EXERCISE.
All lines in the data that hold the word "hydrideModel" need copying.

--

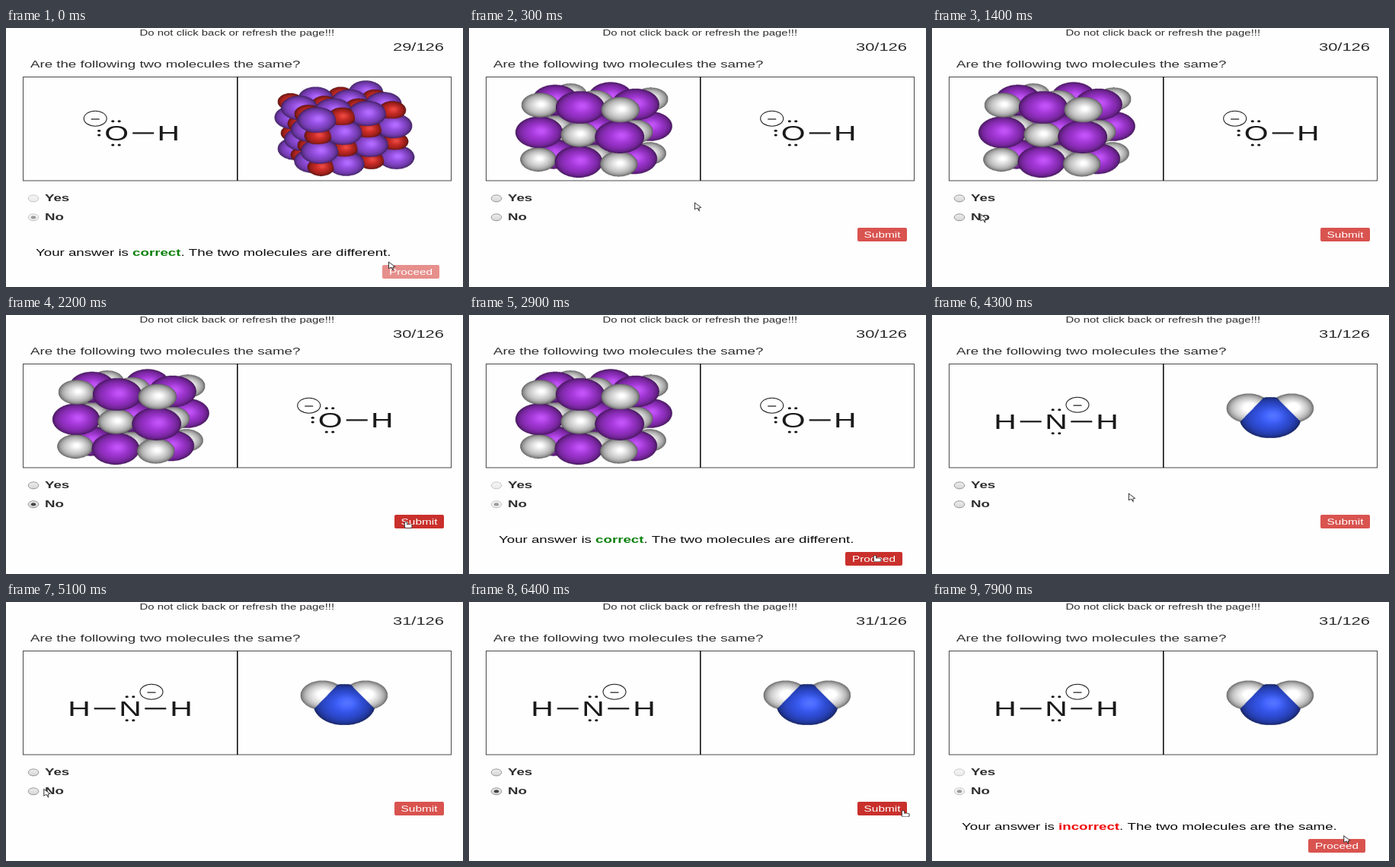
An HTML page with a canvas for the animation above (8000 ms loop, 600x341 px).

```html
<!DOCTYPE html>
<html lang="en">
<head>
<meta charset="utf-8">
<title>Molecule quiz</title>
<style>
html, body { margin: 0; width: 100%; height: 100%; overflow: hidden; background: #fefefe; }
canvas { display: block; width: 600px; height: 341px; }
</style>
</head>
<body>
<canvas id="stage" width="600" height="341"></canvas>
<script>
const stage = document.getElementById('stage');
const ctx = stage.getContext('2d');
const LOOP = 8000;
const WIDE = 1.45; // the page is shown anamorphically widened
const MODEL_WIDE = 1.5;
const DETAIL = 3; // supersampling of the molecule models
const BODY = 12.9;
const INK = '#2e2e2e';

const VIOLET = [150, 78, 228], MAGENTA = [166, 54, 220], RED = [206, 42, 36];
const SILVER = [228, 228, 228], WHITE = [246, 246, 246], BLUE = [52, 86, 240];

const SUBMIT = { label: 'Submit', x: 510, y: 263, w: 65, h: 18 };
const PROCEED = { label: 'Proceed', x: 494, y: 312, w: 75, h: 18 };

const SPOT = {
  start: [503, 309], middle: [297, 231], center: [278, 235],
  no: [38, 248], submit: [571, 275], proceed: [534, 317]
};
const trip = (from, to, spot) => ({ from, to, spot: SPOT[spot] });
const TRIPS = [
  trip(0, 0, 'start'),
  trip(50, 300, 'middle'), trip(1000, 1500, 'no'), trip(1700, 2310, 'submit'), trip(2600, 2900, 'proceed'),
  trip(3200, 3500, 'center'), trip(4100, 5260, 'no'), trip(5600, 6250, 'submit'), trip(7400, 8100, 'proceed')
];

function cursorAt(t) {
  const mix = (a, b, k) => a + (b - a) * k;
  return TRIPS.reduce(([x, y], { from, to, spot }) => {
    const u = Math.min(1, Math.max(0, (t - from) / (to - from || 1)));
    const k = from === to ? 1 : u * u * (3 - 2 * u);
    return [mix(x, spot[0], k), mix(y, spot[1], k)];
  }, SPOT.start);
}

// Depth-buffered spheres, so that overlapping atoms meet in their true seam
function renderModel(atoms) {
  const model = document.createElement('canvas');
  const w = model.width = stage.width * DETAIL;
  const h = model.height = stage.height * DETAIL;
  const pen = model.getContext('2d');
  const image = pen.createImageData(w, h);
  const depth = new Float32Array(w * h).fill(-Infinity);

  for (const { x, y, z, r, color } of atoms) {
    const rx = r * MODEL_WIDE;
    for (let py = Math.ceil((y - r) * DETAIL); py < (y + r) * DETAIL; py++) {
      for (let px = Math.ceil((x - rx) * DETAIL); px < (x + rx) * DETAIL; px++) {
        const nx = (px / DETAIL - x) / rx, ny = (py / DETAIL - y) / r;
        const rest = 1 - nx * nx - ny * ny;
        if (rest < 0) continue;
        const nz = Math.sqrt(rest), i = py * w + px;
        if (z + r * nz <= depth[i]) continue;
        depth[i] = z + r * nz;
        const light = 0.3 + 0.7 * nz;
        const shine = 26 * Math.max(0, nz + 0.1 * (nx - ny)) ** 16;
        color.forEach((c, k) => { image.data[i * 4 + k] = c * light + shine; });
        image.data[i * 4 + 3] = 255;
      }
    }
  }
  pen.putImageData(image, 0, 0);
  return model;
}

// n×n×n alternating atoms along three axes, from the front upper left corner
function lattice(n, x, y, [right, down, back], kinds) {
  const atoms = [];
  for (let i = 0; i < n ** 3; i++) {
    const col = i % n, row = Math.floor(i / n) % n, layer = Math.floor(i / n / n);
    const [dx, dy, z] = right.map((v, k) => v * col + down[k] * row + back[k] * layer);
    const { r, color } = kinds[(col + row + layer) % 2];
    atoms.push({ x: x + dx * MODEL_WIDE, y: y + dy, z, r: r * (1 + 0.0015 * z), color });
  }
  return atoms;
}

const oxideModel = renderModel(lattice(4, 408, 121,
  [[22, -4.3, -6.7], [1.2, 20.6, -8.7], [-7.7, -8, -20]],
  [{ r: 17, color: VIOLET }, { r: 12.4, color: RED }]));

const hydrideModel = renderModel(lattice(3, 93, 101.5,
  [[35.2, 3, 13], [-0.7, 35.7, -7.7], [13.3, -7, -33.8]],
  [{ r: 16.2, color: SILVER }, { r: 21, color: MAGENTA }]));

const amideModel = renderModel([
  { x: 415.5, y: 122.7, z: 0, r: 19.3, color: WHITE },
  { x: 472, y: 122.7, z: 0, r: 19.3, color: WHITE },
  { x: 444, y: 135, z: 0, r: 27, color: BLUE }
]);

function widened(x, y, draw) {
  ctx.save();
  ctx.translate(x, y);
  ctx.scale(WIDE, 1);
  draw();
  ctx.restore();
}

// Draws text and returns the x where it ends
function text(str, x, y, size = BODY, color = INK, weight = 'normal', align = 'left') {
  let width;
  widened(x, y, () => {
    ctx.font = `${weight} ${size}px "Liberation Sans", Arial, sans-serif`;
    ctx.textAlign = align;
    ctx.fillStyle = color;
    ctx.fillText(str, 0, 0);
    width = ctx.measureText(str).width * WIDE;
  });
  return x + width;
}

function oval(x, y, rx, ry, fill, stroke, line = 1) {
  ctx.beginPath();
  ctx.ellipse(x, y, rx, ry, 0, 0, Math.PI * 2);
  if (fill) { ctx.fillStyle = fill; ctx.fill(); }
  if (stroke) { ctx.strokeStyle = stroke; ctx.lineWidth = line; ctx.stroke(); }
}

function bar(x, y, width, line) {
  ctx.fillStyle = '#1a1a1a';
  ctx.fillRect(x - width / 2, y - line / 2, width, line);
}

const atomLabel = (letter, x, y) => text(letter, x, y + 9.8, 28.2, '#1a1a1a', 'normal', 'center');
const bond = (x, y) => bar(x, y, 28, 2.2);

function lonePair(x, y, dx, dy) {
  for (const side of [-1, 1]) oval(x + side * dx, y + side * dy, 2.1, 1.5, '#1a1a1a');
}

function negative(x, y) {
  oval(x, y, 15, 10, null, '#222', 1.1);
  bar(x, y + 0.8, 11, 1.2);
}

function hydroxide(x) {
  const y = 138.4;
  atomLabel('O', x, y);
  bond(x + 35, y);
  atomLabel('H', x + 68, y);
  negative(x - 28, y - 19.2);
  for (const side of [-1, 1]) lonePair(x - 0.7, y + side * 15.7, 4.2, 0);
  lonePair(x - 23, y - 0.3, 0, 2.9);
}

function amide(x) {
  const y = 140.3;
  atomLabel('N', x, y);
  for (const side of [-1, 1]) {
    bond(x + side * 33.3, y);
    atomLabel('H', x + side * 67, y);
    lonePair(x, y + side * 15.5, 4.3, 0);
  }
  negative(x + 28, y - 22);
}

function radio(label, y, checked, disabled) {
  ctx.save();
  if (disabled) ctx.globalAlpha = 0.5;
  const fill = ctx.createLinearGradient(0, y - 5, 0, y + 5);
  fill.addColorStop(0, '#f0f0f0');
  fill.addColorStop(1, '#d4d4d4');
  oval(36, y, 6.8, 4.5, fill, '#8c8c8c', 0.9);
  if (checked) oval(36, y, 3.2, 2, '#444');
  ctx.restore();
  text(label, 51, y + 3.3, BODY, INK, 'bold');
}

function button({ label, x, y, w, h }, hover, disabled) {
  ctx.fillStyle = disabled ? '#e68f8c' : hover ? '#c9302c' : '#d9534f';
  ctx.beginPath();
  ctx.roundRect(x, y, w, h, 2);
  ctx.fill();
  text(label, x + w / 2, y + 13.1, 10.6, '#fff', 'normal', 'center');
}

function feedback(correct) {
  const y = 299.7;
  let x = text('Your answer is ', 39, y, BODY, '#0c0c0c');
  x = text(correct ? 'correct' : 'incorrect', x, y, BODY, correct ? '#0b800b' : '#f00808', 'bold');
  text(`. The two molecules are ${correct ? 'different' : 'the same'}.`, x, y, BODY, '#0c0c0c');
}

function pointer(x, y, hand) {
  widened(x, y, () => {
    ctx.beginPath();
    if (hand) {
      ctx.roundRect(-1.5, 0, 1.6, 5, 0.8);
      ctx.roundRect(-1.5, 3.4, 6, 4, 1);
    } else {
      [[0, 0], [0, 7], [2, 5.6], [3.2, 8], [3.2, 5.2], [4.6, 5]].forEach(p => ctx.lineTo(...p));
      ctx.closePath();
    }
    ctx.strokeStyle = '#333';
    ctx.lineWidth = 1.4;
    ctx.stroke();
    ctx.fillStyle = '#fff';
    ctx.fill();
  });
}

const within = (t, a, b) => t >= a && t < b;
const inside = (b, x, y) => x >= b.x && x <= b.x + b.w && y >= b.y && y <= b.y + b.h;

function render(t) {
  const question = t < 200 ? 29 : t < 3300 ? 30 : 31;
  const answered = t < 200 || within(t, 2650, 3300) || t >= 7400;
  const chosen = t < 200 || within(t, 1600, 3300) || t >= 5450;
  const waiting = t < 200 || within(t, 2500, 2650) || within(t, 3100, 3300) || within(t, 7150, 7400);
  const [x, y] = cursorAt(t);
  const active = answered ? PROCEED : SUBMIT;
  const hover = !waiting && inside(active, x, y);

  ctx.fillStyle = '#fefefe';
  ctx.fillRect(0, 0, stage.width, stage.height);
  text('Do not click back or refresh the page!!!', 175.5, 10.3, 10.31);
  text(`${question}/126`, 508, 29.8, 15.1);
  text('Are the following two molecules the same?', 32, 51.7);

  const model = question === 29 ? oxideModel : question === 30 ? hydrideModel : amideModel;
  ctx.imageSmoothingQuality = 'high';
  ctx.drawImage(model, 0, 0, stage.width, stage.height);
  if (question === 31) amide(163);
  else hydroxide(question === 29 ? 145.2 : 425.7);

  ctx.strokeStyle = '#484848';
  ctx.lineWidth = 1;
  ctx.strokeRect(22.5, 64.5, 562, 136.5);
  ctx.fillStyle = '#111';
  ctx.fillRect(303, 64, 1.6, 137);

  radio('Yes', 224.4, false, answered);
  radio('No', 249.3, chosen, answered);
  if (answered) feedback(question !== 31);
  button(active, hover, waiting);
  pointer(x, y, hover);
}

function tick() {
  render(performance.now() % LOOP);
  requestAnimationFrame(tick);
}
tick();
</script>
</body>
</html>
```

--

YOUR SOLUTION.
const hydrideModel = renderModel(lattice(3, 93, 101.5,
  const model = question === 29 ? oxideModel : question === 30 ? hydrideModel : amideModel;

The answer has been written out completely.